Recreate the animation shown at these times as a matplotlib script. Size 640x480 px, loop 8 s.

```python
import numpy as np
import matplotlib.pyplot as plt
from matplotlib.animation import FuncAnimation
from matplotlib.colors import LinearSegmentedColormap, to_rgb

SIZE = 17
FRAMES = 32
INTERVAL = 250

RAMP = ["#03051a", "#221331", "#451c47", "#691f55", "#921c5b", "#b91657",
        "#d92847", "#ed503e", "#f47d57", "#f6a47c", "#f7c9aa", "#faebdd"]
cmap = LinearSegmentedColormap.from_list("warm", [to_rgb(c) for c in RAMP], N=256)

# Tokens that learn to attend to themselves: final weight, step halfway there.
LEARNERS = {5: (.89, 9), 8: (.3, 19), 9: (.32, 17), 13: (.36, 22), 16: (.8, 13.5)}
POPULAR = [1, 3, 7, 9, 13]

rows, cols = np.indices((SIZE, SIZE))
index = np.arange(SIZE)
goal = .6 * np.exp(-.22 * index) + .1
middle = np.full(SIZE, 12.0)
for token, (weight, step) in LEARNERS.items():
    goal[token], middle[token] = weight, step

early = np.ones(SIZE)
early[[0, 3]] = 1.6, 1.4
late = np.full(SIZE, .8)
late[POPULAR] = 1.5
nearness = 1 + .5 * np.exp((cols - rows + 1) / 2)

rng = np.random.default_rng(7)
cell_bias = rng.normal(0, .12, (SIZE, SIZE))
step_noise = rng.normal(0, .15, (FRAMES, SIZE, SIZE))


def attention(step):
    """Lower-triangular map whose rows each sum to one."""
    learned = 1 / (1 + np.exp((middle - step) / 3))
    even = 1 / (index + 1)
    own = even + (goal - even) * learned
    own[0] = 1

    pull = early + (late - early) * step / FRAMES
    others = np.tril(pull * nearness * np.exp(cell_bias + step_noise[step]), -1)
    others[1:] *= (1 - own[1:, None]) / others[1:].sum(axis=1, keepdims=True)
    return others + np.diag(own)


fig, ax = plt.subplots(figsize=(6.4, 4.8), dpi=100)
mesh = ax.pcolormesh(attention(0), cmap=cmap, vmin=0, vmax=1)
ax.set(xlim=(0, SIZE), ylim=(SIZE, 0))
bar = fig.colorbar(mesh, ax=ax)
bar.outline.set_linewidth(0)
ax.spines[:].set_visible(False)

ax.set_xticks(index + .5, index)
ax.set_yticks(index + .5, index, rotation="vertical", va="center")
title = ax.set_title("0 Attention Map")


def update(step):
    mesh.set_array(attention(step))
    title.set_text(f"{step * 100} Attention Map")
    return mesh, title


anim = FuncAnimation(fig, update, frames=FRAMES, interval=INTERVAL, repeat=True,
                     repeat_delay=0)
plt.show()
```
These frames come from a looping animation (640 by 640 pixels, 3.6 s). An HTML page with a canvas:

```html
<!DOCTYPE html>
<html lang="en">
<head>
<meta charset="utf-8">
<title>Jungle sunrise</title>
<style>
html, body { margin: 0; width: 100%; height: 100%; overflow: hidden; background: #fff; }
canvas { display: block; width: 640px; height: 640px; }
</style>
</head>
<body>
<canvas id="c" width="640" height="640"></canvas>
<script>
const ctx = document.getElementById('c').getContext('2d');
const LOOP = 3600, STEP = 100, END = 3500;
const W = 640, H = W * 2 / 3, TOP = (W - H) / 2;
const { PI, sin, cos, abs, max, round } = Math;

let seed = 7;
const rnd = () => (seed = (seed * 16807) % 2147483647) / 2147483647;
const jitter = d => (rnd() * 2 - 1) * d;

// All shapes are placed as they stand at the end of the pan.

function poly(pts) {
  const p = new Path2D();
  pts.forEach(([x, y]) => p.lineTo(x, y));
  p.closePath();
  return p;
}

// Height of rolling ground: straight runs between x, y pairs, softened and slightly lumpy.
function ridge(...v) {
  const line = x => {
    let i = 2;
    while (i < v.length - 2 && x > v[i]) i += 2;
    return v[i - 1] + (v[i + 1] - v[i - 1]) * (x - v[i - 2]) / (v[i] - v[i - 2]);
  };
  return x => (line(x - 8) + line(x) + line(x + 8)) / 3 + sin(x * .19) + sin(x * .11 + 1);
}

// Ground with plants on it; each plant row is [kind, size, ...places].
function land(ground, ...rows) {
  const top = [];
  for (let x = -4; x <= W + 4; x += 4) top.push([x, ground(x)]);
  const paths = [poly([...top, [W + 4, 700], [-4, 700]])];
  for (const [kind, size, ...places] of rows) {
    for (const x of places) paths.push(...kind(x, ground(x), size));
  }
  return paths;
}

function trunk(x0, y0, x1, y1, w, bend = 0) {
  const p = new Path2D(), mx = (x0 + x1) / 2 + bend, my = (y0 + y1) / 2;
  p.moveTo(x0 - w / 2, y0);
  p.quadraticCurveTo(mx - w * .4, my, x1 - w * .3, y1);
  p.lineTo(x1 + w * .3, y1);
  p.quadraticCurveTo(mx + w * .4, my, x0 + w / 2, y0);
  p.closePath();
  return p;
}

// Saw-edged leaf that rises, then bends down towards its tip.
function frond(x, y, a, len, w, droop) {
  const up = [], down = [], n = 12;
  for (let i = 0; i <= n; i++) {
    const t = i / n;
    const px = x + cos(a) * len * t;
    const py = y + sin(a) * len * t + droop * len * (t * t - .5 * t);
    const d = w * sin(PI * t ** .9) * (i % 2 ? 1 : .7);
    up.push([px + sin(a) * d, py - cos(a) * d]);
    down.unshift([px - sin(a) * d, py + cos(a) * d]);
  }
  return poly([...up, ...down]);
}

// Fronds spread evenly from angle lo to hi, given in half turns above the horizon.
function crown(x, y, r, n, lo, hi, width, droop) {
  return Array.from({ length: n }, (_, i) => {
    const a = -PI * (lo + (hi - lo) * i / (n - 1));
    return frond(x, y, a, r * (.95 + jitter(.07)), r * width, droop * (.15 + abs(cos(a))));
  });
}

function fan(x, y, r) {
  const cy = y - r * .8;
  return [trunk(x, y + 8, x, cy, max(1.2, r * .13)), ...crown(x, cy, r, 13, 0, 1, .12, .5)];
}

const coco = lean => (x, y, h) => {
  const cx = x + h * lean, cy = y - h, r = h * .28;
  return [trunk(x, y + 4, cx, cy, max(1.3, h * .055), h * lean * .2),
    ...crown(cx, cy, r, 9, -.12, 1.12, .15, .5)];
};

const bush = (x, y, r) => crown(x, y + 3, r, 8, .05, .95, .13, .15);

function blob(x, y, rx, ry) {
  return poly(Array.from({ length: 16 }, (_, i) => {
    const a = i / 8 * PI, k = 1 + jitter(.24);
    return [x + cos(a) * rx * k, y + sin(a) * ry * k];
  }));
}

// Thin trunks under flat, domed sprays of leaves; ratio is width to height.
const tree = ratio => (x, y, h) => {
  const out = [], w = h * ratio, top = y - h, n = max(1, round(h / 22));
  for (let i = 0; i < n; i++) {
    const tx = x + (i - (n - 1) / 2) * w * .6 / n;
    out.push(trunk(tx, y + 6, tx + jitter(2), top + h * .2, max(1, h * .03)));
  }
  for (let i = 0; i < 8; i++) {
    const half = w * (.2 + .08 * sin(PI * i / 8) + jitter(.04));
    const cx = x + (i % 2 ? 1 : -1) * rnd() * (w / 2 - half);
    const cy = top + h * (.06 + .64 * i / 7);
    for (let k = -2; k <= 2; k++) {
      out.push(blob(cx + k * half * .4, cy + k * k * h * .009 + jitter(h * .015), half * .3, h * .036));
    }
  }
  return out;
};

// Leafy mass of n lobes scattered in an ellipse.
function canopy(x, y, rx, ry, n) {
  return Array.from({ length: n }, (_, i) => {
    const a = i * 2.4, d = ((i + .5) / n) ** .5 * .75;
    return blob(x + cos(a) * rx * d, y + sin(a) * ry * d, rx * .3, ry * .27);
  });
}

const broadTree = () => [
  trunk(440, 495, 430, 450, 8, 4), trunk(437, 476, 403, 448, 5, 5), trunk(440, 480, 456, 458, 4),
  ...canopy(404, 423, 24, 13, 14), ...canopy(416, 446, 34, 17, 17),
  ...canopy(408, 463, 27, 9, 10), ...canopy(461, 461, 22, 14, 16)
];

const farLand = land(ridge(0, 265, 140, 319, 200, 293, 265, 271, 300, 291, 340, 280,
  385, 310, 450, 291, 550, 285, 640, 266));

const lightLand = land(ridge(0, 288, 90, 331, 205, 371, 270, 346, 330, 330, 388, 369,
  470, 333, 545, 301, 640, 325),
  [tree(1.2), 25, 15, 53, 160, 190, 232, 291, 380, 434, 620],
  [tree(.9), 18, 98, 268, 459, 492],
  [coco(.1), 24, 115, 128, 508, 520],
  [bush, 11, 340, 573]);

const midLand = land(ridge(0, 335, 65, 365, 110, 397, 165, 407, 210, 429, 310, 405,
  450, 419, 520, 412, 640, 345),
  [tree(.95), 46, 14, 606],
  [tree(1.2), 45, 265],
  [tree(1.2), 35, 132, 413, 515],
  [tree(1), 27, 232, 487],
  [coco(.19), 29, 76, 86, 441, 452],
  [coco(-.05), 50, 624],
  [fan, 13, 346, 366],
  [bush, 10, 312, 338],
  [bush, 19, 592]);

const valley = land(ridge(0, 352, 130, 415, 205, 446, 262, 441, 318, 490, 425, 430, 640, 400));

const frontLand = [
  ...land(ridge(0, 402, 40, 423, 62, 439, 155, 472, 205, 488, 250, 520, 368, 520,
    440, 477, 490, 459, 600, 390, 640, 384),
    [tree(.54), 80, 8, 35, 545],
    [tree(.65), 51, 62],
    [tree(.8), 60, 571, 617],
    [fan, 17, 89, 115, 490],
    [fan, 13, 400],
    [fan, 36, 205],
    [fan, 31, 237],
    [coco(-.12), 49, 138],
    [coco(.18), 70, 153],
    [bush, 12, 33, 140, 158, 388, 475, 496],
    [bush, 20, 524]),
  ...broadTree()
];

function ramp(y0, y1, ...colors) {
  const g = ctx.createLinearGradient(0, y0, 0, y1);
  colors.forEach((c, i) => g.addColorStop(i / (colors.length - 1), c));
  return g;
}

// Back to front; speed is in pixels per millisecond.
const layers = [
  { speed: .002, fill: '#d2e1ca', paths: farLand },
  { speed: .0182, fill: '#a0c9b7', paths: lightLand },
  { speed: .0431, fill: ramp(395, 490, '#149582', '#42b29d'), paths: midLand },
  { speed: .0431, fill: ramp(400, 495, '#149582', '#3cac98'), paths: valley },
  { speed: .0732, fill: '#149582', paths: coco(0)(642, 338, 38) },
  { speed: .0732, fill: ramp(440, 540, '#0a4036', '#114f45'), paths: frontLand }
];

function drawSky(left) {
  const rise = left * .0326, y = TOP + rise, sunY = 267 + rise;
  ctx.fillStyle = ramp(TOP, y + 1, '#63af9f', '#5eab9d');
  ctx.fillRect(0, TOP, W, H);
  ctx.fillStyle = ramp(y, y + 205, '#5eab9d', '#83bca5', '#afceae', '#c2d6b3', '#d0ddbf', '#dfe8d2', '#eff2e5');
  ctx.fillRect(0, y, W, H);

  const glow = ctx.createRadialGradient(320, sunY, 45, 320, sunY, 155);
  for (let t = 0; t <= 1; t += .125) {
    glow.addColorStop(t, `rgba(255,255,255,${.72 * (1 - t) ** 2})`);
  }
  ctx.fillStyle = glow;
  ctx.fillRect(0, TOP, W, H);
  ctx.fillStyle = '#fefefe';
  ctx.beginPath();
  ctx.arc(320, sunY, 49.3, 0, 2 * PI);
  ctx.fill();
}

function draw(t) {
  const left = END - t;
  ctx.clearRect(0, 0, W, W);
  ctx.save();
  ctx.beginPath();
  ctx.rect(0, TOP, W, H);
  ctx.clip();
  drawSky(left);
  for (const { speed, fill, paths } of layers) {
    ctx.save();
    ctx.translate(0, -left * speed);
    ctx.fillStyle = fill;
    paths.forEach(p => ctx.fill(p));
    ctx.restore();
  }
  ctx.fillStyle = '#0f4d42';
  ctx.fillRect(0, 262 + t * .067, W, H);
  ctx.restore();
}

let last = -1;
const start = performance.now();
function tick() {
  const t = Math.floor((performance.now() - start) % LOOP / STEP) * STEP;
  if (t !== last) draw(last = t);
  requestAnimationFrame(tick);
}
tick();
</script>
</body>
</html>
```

☆ ☆ ☆ ☆ ☆

Show, from the listing above, every line holding the word "speed".

// Back to front; speed is in pixels per millisecond.
  { speed: .002, fill: '#d2e1ca', paths: farLand },
  { speed: .0182, fill: '#a0c9b7', paths: lightLand },
  { speed: .0431, fill: ramp(395, 490, '#149582', '#42b29d'), paths: midLand },
  { speed: .0431, fill: ramp(400, 495, '#149582', '#3cac98'), paths: valley },
  { speed: .0732, fill: '#149582', paths: coco(0)(642, 338, 38) },
  { speed: .0732, fill: ramp(440, 540, '#0a4036', '#114f45'), paths: frontLand }
  for (const { speed, fill, paths } of layers) {
    ctx.translate(0, -left * speed);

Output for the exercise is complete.